## Instructions to follow
Whenever a line below holds the word "opacity", count it once; report the total and nothing else.

Plain-text document sources:
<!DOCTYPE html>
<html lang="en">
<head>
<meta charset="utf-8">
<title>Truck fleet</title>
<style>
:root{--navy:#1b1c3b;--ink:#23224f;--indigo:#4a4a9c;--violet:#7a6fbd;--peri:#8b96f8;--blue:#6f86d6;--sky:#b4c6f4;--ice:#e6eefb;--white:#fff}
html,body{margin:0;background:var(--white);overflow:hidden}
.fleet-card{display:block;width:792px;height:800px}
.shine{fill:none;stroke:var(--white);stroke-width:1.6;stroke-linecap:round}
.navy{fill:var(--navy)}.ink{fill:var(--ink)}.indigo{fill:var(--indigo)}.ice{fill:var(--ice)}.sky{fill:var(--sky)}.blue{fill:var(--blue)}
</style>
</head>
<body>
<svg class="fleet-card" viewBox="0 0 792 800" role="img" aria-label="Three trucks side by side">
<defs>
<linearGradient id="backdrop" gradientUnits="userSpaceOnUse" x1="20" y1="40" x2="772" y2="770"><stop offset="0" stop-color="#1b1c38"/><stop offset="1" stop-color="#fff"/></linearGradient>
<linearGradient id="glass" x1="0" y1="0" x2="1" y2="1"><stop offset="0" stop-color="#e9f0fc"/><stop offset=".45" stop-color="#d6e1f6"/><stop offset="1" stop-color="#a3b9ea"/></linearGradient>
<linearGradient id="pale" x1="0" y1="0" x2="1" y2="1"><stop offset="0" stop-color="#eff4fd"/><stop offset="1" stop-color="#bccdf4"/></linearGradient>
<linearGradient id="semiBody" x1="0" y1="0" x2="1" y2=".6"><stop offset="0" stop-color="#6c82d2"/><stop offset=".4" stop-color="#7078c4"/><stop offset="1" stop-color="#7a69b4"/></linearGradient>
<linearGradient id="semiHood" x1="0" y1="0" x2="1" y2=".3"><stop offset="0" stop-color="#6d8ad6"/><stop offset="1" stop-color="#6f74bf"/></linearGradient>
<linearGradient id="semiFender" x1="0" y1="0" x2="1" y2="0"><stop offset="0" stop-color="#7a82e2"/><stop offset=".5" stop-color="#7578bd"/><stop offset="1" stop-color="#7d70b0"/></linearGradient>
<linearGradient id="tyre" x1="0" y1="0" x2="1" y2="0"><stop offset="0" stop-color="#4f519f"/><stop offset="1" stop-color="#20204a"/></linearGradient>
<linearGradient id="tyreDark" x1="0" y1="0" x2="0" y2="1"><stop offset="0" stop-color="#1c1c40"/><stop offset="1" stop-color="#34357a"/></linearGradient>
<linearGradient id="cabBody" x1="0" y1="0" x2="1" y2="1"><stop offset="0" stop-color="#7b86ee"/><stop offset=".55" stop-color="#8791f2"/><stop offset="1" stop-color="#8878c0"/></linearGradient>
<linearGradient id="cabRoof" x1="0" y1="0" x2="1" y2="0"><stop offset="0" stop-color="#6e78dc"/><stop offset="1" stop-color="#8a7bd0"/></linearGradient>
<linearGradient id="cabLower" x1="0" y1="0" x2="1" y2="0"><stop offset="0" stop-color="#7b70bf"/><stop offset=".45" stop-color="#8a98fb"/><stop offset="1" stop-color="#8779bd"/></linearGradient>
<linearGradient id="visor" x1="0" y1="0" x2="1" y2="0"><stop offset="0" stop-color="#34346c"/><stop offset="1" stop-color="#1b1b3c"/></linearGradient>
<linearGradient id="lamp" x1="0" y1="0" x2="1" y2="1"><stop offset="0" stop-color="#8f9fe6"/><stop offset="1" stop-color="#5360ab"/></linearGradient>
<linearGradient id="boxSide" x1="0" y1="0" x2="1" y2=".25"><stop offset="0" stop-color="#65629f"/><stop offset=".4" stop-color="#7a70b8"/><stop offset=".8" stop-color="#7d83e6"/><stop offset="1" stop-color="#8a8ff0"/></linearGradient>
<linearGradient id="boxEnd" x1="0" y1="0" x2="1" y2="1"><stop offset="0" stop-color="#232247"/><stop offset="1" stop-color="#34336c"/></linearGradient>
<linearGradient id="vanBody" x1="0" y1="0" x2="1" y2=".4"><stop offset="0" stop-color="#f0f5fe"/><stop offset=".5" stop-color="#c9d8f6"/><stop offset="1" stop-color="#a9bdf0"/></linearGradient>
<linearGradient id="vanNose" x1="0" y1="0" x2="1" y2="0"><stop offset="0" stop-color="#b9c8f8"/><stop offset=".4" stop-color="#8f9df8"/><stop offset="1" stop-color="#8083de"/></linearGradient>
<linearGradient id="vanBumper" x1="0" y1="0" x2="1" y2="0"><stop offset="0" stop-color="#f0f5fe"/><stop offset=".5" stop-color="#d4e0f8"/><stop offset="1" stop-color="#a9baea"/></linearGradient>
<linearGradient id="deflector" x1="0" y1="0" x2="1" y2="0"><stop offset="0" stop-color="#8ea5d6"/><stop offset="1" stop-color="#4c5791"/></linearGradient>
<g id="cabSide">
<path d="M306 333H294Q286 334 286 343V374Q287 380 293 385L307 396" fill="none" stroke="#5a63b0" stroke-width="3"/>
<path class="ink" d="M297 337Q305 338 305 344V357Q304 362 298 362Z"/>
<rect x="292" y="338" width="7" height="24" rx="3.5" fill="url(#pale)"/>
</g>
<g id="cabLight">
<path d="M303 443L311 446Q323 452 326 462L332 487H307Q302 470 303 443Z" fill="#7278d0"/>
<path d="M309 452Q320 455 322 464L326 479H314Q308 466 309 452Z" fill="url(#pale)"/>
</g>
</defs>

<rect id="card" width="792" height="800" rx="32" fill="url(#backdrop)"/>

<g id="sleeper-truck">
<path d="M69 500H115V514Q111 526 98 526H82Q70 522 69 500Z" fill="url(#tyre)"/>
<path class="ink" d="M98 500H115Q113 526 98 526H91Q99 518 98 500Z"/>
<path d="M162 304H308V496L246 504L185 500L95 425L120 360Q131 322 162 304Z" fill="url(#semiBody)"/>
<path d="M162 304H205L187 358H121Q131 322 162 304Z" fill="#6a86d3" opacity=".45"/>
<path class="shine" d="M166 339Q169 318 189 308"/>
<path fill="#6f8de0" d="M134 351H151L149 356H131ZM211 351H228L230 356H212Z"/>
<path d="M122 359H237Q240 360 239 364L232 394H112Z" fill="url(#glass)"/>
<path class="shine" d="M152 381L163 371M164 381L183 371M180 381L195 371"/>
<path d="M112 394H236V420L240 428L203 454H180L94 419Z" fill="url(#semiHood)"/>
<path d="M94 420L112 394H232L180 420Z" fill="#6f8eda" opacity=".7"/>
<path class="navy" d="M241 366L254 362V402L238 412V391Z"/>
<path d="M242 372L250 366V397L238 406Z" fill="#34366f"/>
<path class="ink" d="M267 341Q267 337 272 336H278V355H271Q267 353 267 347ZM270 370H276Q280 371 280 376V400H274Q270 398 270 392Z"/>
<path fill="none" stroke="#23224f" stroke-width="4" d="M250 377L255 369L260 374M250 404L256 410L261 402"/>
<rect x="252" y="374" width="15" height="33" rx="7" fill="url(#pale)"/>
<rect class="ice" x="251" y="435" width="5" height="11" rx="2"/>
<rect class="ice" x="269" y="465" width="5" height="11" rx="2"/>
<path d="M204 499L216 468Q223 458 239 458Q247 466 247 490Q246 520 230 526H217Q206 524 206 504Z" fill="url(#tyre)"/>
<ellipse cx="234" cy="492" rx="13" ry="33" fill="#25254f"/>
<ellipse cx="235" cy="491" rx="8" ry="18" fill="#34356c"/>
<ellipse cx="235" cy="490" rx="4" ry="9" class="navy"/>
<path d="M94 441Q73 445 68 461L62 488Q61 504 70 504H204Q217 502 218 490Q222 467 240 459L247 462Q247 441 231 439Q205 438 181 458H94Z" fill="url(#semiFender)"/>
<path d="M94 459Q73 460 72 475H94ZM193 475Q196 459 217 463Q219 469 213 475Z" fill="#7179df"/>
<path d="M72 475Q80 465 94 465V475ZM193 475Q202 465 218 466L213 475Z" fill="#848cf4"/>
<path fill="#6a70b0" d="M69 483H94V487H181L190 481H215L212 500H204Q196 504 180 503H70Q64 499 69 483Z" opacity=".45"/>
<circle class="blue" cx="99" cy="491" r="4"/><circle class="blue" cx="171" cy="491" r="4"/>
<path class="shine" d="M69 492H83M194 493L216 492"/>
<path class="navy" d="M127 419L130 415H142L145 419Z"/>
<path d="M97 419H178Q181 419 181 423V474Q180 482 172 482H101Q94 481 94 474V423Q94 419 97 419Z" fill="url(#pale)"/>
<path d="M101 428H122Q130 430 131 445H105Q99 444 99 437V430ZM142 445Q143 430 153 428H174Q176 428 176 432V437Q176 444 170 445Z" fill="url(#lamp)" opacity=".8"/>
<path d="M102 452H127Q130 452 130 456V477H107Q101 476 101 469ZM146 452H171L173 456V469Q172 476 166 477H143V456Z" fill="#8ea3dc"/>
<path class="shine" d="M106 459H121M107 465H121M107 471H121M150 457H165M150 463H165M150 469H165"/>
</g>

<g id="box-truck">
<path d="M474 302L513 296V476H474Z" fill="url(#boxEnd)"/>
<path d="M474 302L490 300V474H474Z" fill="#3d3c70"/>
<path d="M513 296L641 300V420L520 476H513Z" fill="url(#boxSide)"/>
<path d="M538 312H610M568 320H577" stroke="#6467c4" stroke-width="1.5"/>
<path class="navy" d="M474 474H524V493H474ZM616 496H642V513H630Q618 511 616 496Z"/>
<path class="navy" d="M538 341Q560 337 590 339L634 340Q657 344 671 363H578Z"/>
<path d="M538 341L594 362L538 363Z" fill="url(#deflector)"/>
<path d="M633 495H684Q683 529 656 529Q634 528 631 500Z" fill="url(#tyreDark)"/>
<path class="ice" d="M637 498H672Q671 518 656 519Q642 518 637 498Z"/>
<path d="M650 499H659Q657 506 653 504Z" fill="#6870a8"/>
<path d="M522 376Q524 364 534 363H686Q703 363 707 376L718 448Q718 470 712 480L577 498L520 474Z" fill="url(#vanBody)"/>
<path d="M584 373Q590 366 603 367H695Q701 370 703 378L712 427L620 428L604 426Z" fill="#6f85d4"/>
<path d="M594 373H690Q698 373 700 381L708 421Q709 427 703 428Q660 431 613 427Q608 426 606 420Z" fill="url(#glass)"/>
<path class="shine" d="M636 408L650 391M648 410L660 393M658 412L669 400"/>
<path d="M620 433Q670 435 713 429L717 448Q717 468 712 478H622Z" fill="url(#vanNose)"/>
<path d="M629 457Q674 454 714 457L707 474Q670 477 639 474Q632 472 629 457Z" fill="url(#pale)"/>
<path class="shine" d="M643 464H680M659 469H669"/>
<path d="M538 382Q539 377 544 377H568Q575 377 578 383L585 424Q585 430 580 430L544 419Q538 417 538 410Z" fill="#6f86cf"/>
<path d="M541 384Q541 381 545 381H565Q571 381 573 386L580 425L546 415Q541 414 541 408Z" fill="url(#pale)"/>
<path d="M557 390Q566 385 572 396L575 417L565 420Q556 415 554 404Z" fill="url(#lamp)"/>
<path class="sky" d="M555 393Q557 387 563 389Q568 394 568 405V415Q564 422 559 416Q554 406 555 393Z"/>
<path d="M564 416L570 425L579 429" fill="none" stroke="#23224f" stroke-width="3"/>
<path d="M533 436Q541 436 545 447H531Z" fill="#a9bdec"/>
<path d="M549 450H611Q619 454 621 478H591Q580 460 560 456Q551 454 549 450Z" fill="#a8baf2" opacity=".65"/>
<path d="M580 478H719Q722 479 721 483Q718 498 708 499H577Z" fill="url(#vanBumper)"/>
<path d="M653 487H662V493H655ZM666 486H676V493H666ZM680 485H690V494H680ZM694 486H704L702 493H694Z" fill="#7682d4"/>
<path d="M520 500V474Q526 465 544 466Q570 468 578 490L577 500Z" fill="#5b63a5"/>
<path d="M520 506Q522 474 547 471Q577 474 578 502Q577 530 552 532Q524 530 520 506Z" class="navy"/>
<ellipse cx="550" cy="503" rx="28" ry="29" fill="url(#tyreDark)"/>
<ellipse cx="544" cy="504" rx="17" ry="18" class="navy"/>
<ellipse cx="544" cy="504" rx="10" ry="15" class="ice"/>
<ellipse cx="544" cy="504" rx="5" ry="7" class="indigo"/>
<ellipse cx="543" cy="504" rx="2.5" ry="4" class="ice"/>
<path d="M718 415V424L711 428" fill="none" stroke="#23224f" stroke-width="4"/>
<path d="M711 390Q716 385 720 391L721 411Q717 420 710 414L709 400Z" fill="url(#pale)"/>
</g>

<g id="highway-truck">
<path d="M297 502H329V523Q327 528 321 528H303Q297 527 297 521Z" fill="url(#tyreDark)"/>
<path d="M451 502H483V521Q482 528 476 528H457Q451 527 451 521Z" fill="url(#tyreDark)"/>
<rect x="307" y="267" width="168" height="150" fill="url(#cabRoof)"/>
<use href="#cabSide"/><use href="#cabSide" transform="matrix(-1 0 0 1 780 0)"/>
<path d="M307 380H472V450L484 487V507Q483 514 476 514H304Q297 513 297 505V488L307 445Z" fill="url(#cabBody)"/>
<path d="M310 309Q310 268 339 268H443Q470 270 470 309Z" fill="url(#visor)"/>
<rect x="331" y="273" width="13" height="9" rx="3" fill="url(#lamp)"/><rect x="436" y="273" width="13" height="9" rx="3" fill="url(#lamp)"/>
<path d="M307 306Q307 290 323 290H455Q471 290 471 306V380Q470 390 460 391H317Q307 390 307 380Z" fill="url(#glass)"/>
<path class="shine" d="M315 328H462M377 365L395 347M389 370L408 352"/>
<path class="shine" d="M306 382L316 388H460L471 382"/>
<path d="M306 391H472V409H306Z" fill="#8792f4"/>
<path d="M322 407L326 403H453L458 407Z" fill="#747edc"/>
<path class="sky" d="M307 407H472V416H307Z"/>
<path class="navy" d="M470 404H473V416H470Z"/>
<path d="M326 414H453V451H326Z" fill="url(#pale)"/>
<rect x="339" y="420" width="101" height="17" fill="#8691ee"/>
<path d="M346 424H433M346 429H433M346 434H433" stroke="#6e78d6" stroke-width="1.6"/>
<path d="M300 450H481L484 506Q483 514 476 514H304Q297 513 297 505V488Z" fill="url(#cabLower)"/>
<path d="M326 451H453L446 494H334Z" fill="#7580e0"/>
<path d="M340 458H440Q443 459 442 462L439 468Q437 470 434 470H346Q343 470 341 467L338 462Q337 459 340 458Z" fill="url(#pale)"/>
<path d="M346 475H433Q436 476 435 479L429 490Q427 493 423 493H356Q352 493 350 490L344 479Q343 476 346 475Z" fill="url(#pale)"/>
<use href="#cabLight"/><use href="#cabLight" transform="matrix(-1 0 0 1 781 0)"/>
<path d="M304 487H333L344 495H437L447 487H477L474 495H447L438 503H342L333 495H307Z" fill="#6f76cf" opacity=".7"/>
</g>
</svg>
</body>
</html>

## Exercise response
6